* The problem: Every line in the records below with the string "light" is to be copied out.

* Dataset entries:
#####
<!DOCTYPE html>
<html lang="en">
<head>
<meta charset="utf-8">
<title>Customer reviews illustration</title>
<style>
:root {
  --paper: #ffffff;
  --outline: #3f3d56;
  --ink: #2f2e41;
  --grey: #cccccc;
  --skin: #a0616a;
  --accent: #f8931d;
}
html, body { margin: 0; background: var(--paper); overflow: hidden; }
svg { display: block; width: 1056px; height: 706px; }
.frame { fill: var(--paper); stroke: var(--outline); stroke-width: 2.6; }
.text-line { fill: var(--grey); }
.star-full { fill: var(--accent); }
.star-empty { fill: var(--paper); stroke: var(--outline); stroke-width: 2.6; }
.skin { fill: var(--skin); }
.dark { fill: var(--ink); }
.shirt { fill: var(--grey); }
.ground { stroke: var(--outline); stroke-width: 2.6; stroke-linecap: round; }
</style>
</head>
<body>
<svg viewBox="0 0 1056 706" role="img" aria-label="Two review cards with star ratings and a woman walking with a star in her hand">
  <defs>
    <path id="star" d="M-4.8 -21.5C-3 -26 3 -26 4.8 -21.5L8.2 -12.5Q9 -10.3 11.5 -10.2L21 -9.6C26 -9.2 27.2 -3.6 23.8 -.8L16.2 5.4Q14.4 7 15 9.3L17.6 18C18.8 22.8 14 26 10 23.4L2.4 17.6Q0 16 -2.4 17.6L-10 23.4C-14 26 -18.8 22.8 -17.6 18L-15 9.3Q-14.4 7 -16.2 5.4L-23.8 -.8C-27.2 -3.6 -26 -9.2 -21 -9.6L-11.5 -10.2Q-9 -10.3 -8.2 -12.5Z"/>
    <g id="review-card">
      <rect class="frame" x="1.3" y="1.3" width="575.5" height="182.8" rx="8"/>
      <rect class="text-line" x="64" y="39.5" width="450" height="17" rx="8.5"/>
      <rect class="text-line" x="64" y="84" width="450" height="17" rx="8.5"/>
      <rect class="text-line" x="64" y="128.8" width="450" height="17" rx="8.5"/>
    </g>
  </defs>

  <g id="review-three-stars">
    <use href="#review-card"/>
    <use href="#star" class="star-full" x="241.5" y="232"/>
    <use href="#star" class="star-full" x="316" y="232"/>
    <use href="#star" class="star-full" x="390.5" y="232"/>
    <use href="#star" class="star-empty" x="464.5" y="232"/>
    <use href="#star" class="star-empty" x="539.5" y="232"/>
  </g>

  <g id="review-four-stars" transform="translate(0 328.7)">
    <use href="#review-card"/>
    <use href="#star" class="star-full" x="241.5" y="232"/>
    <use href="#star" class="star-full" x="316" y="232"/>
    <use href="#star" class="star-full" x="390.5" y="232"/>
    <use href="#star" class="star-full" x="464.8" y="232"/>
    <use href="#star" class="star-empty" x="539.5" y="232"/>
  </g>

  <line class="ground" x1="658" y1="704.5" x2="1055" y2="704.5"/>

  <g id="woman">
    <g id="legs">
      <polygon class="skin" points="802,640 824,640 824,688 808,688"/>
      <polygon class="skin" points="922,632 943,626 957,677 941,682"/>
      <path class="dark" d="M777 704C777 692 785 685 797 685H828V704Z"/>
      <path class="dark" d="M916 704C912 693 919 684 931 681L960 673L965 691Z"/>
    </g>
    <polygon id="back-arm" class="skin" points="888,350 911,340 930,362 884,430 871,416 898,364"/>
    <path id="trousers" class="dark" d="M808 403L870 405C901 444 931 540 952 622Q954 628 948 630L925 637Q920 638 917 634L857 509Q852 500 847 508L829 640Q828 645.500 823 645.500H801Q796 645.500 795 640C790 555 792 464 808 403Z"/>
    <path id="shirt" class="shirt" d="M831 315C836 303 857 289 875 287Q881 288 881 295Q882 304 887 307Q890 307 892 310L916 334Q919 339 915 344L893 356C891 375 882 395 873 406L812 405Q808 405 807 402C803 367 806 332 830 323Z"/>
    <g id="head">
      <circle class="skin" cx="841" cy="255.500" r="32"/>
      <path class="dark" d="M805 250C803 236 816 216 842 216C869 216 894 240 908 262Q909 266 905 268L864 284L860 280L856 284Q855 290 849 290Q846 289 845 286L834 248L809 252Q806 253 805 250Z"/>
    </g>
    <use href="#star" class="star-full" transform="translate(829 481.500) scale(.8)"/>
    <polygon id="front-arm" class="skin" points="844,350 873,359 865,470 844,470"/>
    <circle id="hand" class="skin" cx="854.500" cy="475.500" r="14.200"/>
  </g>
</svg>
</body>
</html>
#####
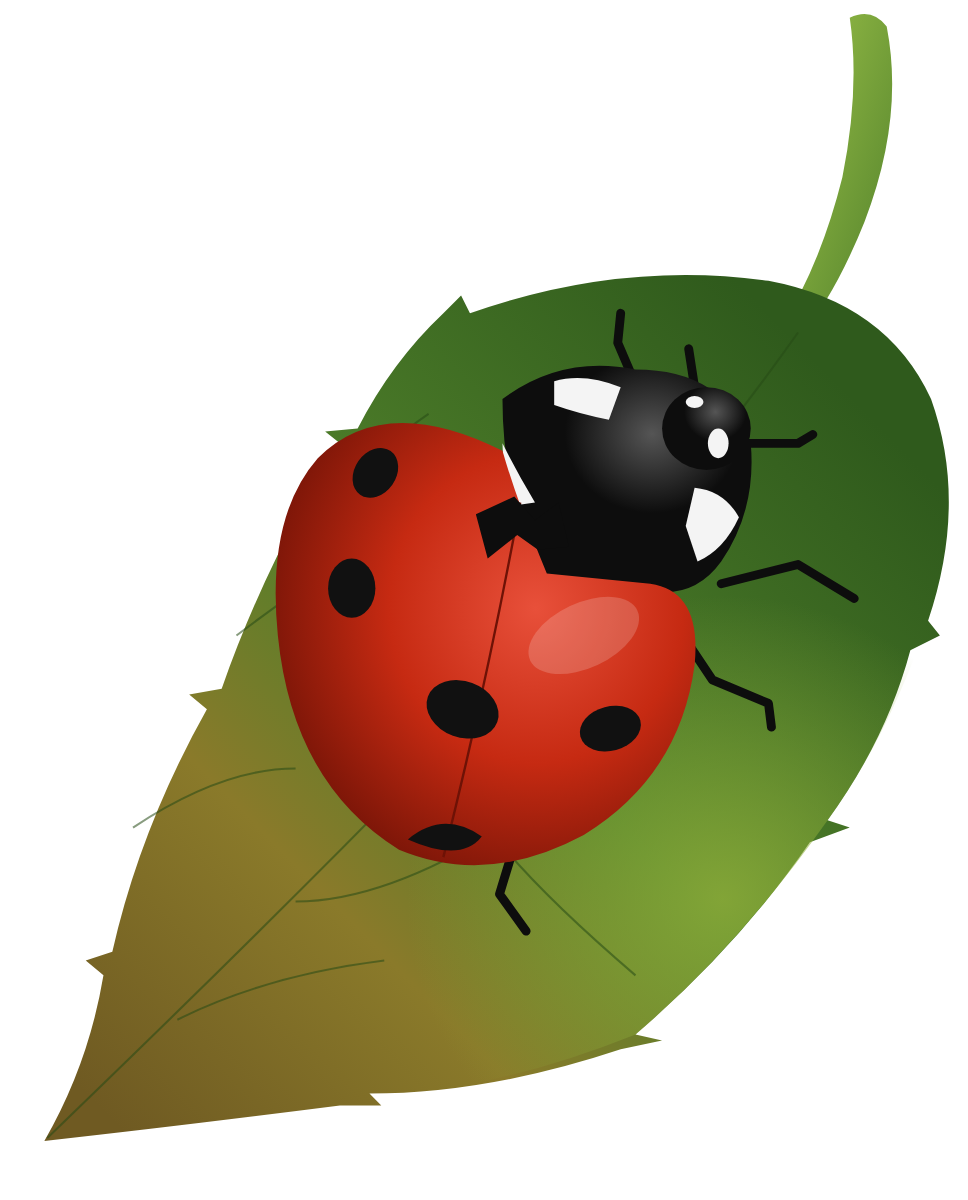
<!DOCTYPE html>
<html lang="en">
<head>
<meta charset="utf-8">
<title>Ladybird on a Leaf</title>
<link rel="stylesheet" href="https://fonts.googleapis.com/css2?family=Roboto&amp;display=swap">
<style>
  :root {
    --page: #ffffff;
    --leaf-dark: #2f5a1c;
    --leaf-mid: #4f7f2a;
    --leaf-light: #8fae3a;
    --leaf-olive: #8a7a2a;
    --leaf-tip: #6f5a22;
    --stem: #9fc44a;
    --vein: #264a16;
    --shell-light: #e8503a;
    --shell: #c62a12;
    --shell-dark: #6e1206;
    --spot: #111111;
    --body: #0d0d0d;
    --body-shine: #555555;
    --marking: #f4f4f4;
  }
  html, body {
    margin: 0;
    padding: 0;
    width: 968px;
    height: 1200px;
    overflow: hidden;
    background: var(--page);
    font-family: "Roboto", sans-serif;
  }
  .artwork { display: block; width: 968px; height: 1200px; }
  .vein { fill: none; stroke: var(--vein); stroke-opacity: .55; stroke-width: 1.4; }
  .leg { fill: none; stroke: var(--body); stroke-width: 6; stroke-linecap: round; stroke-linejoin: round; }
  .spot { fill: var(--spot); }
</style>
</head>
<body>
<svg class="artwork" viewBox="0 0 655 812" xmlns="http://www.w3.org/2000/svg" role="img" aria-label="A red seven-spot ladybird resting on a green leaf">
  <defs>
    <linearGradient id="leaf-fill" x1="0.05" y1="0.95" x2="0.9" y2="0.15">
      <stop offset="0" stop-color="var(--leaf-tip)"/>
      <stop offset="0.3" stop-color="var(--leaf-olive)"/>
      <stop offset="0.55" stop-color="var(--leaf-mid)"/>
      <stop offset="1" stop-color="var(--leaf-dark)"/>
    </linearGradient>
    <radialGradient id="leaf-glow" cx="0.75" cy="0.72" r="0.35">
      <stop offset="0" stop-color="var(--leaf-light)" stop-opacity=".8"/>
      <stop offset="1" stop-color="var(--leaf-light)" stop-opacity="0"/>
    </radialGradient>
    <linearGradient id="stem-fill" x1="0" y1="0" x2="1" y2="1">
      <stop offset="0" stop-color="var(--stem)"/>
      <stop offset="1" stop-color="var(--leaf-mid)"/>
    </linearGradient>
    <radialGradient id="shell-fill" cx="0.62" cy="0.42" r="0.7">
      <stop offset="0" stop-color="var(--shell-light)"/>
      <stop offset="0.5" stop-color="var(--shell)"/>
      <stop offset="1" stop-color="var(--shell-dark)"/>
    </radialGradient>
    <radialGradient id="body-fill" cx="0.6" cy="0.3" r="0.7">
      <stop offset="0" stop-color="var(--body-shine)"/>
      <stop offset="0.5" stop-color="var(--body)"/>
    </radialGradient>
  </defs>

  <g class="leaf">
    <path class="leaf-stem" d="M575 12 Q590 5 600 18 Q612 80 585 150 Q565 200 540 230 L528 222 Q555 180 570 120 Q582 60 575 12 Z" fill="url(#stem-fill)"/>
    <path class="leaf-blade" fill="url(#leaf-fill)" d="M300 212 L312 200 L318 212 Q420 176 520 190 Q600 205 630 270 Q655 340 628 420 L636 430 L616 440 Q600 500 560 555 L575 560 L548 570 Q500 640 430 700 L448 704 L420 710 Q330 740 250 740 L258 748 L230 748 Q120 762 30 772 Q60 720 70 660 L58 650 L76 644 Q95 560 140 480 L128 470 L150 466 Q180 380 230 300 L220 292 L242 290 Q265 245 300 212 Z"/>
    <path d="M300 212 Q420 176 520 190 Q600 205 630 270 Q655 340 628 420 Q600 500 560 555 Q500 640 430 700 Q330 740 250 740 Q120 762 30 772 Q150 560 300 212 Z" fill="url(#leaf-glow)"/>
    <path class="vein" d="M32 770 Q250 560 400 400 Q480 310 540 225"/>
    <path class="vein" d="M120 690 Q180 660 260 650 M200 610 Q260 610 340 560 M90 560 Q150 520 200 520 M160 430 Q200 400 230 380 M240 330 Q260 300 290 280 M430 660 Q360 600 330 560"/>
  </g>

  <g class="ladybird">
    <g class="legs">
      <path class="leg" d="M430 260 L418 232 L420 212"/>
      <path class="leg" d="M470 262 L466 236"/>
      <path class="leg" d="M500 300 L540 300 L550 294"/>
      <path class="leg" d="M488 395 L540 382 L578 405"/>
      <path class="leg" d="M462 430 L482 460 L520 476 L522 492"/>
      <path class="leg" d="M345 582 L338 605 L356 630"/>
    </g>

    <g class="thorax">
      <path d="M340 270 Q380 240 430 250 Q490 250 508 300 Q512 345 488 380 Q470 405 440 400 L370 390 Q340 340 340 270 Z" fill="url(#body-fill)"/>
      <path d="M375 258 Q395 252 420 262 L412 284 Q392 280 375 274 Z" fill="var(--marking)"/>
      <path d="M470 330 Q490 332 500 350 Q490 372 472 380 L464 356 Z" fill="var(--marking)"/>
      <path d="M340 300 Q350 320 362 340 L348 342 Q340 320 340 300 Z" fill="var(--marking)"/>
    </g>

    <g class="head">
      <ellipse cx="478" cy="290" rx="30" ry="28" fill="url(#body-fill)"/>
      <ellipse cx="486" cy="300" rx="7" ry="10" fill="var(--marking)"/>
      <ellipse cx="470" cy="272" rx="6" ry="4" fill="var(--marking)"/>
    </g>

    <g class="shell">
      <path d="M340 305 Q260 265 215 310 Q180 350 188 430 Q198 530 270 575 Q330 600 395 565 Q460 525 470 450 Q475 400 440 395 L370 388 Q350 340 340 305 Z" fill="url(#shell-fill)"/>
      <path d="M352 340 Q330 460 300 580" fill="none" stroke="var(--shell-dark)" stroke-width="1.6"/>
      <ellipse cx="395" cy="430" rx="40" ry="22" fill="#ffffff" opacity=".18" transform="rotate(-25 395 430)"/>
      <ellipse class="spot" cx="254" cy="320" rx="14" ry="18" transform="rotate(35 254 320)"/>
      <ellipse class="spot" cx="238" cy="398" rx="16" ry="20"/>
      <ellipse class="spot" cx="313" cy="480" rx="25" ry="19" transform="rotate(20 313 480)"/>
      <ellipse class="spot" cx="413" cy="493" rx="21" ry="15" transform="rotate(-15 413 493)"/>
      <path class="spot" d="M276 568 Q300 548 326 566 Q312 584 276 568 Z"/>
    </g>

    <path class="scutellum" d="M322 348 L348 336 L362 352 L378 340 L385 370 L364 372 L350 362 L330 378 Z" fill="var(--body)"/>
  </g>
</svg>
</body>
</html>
#####
* Result for this exercise:
    --leaf-light: #8fae3a;
    --shell-light: #e8503a;
      <stop offset="0" stop-color="var(--leaf-light)" stop-opacity=".8"/>
      <stop offset="1" stop-color="var(--leaf-light)" stop-opacity="0"/>
      <stop offset="0" stop-color="var(--shell-light)"/>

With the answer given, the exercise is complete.